■ GIVEN DATA:
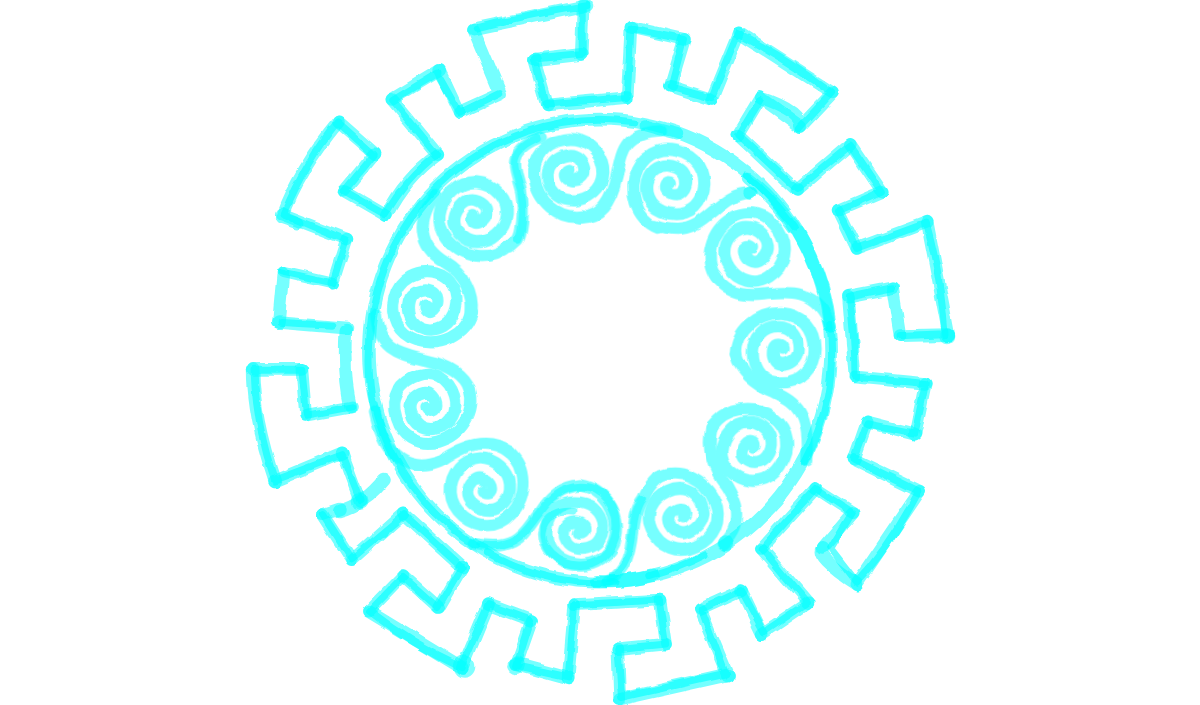
<!DOCTYPE html>
<html lang="en">
<head>
<meta charset="utf-8">
<title>Greek key and wave scroll medallion</title>
<style>
:root { --paper: #ffffff; --ink: #00ffff; --wash: 0.54; }
html, body { margin: 0; background: var(--paper); overflow: hidden; }
.canvas { display: block; width: 1200px; height: 705px; background: var(--paper); }
.canvas path, .canvas ellipse { fill: none; stroke: var(--ink); stroke-linecap: round; stroke-linejoin: round; }
.wash { stroke-width: 13.5; stroke-opacity: var(--wash); }
.core { stroke-width: 7.5; stroke-opacity: 0.62; }
.scrolls { opacity: var(--wash); stroke-width: 13; }
.accent { stroke-width: 8; stroke-opacity: 0.5; }
.dab { fill: var(--ink); fill-opacity: 0.5; }
</style>
</head>
<body>
<svg class="canvas" viewBox="0 0 1280 752" role="img" aria-label="Cyan brush-drawn medallion with a Greek key border around a ring of spirals">
  <defs>
    <filter id="brush-edge" x="0" y="0" width="1280" height="752" filterUnits="userSpaceOnUse">
      <feTurbulence type="fractalNoise" baseFrequency="0.045" numOctaves="2" seed="4" result="grain"/>
      <feDisplacementMap in="SourceGraphic" in2="grain" scale="6" xChannelSelector="R" yChannelSelector="G"/>
    </filter>
    <path id="coil" d="M4 46C-22 46-41 22-40-3C-39-25-22-38-2-38C20-38 34-22 34-2C34 16 20 28 2 28C-15 28-26 16-26 1C-26-14-14-21-2-21C9-21 15-11 14-2C13 5 5 8-2 6C-8 4-8-3-2-4"/>
  </defs>

  <g id="greek-key" filter="url(#brush-edge)">
    <path class="wash" d="M505 31L625 6M620 58L570 64M584 112L669 104M673 29L730 42M715 92L759 106M788 35L888 99M854 135L811 104M787 144L850 203M907 154L941 204M894 224L914 265M989 237L1012 357M960 358L952 307M905 316L912 402M987 409L976 463M925 450L911 490M981 524L914 623M878 585L910 547M870 521L812 585M862 643L813 676M791 630L747 650M776 720L661 746M659 692L711 687M704 640L613 645M606 723L551 708M567 662L521 645M493 713L393 652M430 614L468 648M493 605L430 548M375 597L344 549M362 545Q388 538 409 512M365 483L293 513M270 394L322 394M326 443L376 434M370 350L297 344M302 290L355 302M370 255L300 228M361 130L400 164M367 204L412 230M467 165L418 106M469 75L490 120"/>
    <path class="wash" d="M622 6L620 58M570 64L584 112M669 104L673 29M730 42L715 92M759 106L788 35M888 99L854 135Q854 118 811 104L787 144M850 203L907 154M941 204L894 224M914 265L989 237M1012 357L960 358M952 307L905 316M912 402L987 409M976 463L925 450M911 490L981 524M914 623Q870 594 878 585M910 547L870 521M812 585L862 643M813 676L791 630M747 650L776 720M661 746L659 692M711 687L704 640M613 645L606 723M551 708L567 662M521 645L493 713M393 652L430 614M468 648L493 605M430 548L375 597M344 549L362 543M384 535L365 483M293 513Q270 445 270 394M322 394L326 443M374 434Q366 400 369 352M297 344L302 290M355 302L370 255M318 238L300 232Q318 182 361 130M400 164L367 204M412 230Q432 190 467 165M418 106L469 75M490 120L534 100L505 31"/>
    <path class="core" d="M508 30Q565 15 625 6M621 8L621 58L570 63L583 111L669 104L673 31L729 42L716 92L759 104L787 36Q842 65 887 99L853 136M811 106L788 144L850 202L907 155L940 204L895 224L914 265L988 238Q1003 290 1008 356L960 358M951 307L906 316Q912 360 912 402L987 409L976 462L925 452L911 490L980 524Q950 582 914 621L886 585L909 547L870 521L813 585L861 643L815 674L791 630L748 650L774 719L663 744L659 692L710 687L703 640L613 645L606 722L551 710L566 662L521 645L492 712Q440 688 394 652L430 615L467 648L492 605L431 549L375 596L345 549M384 534L365 485L293 512Q273 455 271 395L322 395L327 443L375 434M354 347L300 344M300 290L355 302L369 256L302 228Q326 172 360 130L399 165L367 204L411 229Q433 190 466 165L419 107L467 78M469 84L490 121L533 100"/>
    <circle class="dab" cx="495" cy="711" r="12"/>
    <circle class="dab" cx="1011" cy="358" r="8"/>
    <circle class="dab" cx="551" cy="709" r="9"/>
    <circle class="dab" cx="383" cy="535" r="9"/>
  </g>

  <g id="ring" filter="url(#brush-edge)">
    <ellipse class="wash" cx="640" cy="374" rx="246" ry="247"/>
    <path class="core" d="M461 205A246 247 0 0 1 676 130M394 374A246 247 0 0 1 470 195M399 436A246 247 0 0 1 396 350M400 432A246 247 0 0 0 508 582M520 590A246 247 0 0 0 656 621M692 615Q725 606 752 592M885 345A246 247 0 0 1 857 495M796 187Q826 212 848 243"/>
    <path class="wash" d="M688 134Q705 139 722 143M798 190Q826 212 847 243M852 248Q880 295 886 348M636 620Q665 622 696 614"/>
    <circle class="dab" cx="800" cy="206" r="7"/>
    <circle class="dab" cx="774" cy="579" r="8"/>
  </g>

  <g filter="url(#brush-edge)">
    <g id="wave-scrolls" class="scrolls">
      <g id="coils">
        <use href="#coil" transform="translate(610 186) rotate(-9)"/>
        <use href="#coil" transform="translate(716 199) rotate(23)"/>
        <use href="#coil" transform="translate(800 268) rotate(56)"/>
        <use href="#coil" transform="translate(831 374) rotate(90)"/>
        <use href="#coil" transform="translate(800 477) rotate(123)"/>
        <use href="#coil" transform="translate(725 549) rotate(155)"/>
        <use href="#coil" transform="translate(617 564) rotate(187)"/>
        <use href="#coil" transform="translate(517 520) rotate(220)"/>
        <use href="#coil" transform="translate(458 432) rotate(253)"/>
        <use href="#coil" transform="translate(458 325) rotate(285)"/>
        <use href="#coil" transform="translate(509 231) rotate(318)"/>
      </g>
      <g id="tails">
        <path d="M705 140C665 142 664 160 658 188C652 215 640 233 619 232"/>
        <path d="M800 206C768 206 755 244 722 244Q710 244 700 240"/>
        <path d="M886 348C872 305 835 312 815 314C790 317 772 310 763 294"/>
        <path d="M860 492C864 440 850 430 825 418C805 410 789 395 785 378"/>
        <path d="M772 580C798 555 782 530 775 518C760 500 754 478 759 455"/>
        <path d="M648 620C685 600 668 555 686 532Q692 518 702 509"/>
        <path d="M505 580C555 590 560 565 575 548C587 530 600 518 619 518"/>
        <path d="M400 440C410 490 440 505 470 492C495 474 522 466 543 482"/>
        <path d="M401 335C404 380 435 378 460 386C480 390 496 400 501 415"/>
        <path d="M464 208C445 235 445 262 475 280C495 292 505 312 503 333"/>
        <path d="M578 146C535 160 552 185 556 205C560 230 556 250 552 256L543 264"/>
      </g>
    </g>
    <path class="accent" d="M512 581C553 588 562 563 575 548C588 530 600 520 619 519C644 518 660 543 657 566C654 592 636 604 617 603C592 602 577 584 578 568C580 550 596 544 612 546"/>
    <path class="accent" d="M650 618C684 598 668 555 685 532"/>
    <path class="accent" d="M574 147C535 162 552 185 556 205C560 230 556 250 553 256"/>
  </g>
</svg>
</body>
</html>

■ WORK INSTRUCTION:
After reading the entries above, state the number of lines that contain the word "grain", adding nothing else.

■ THE COMPLETED TASK:
2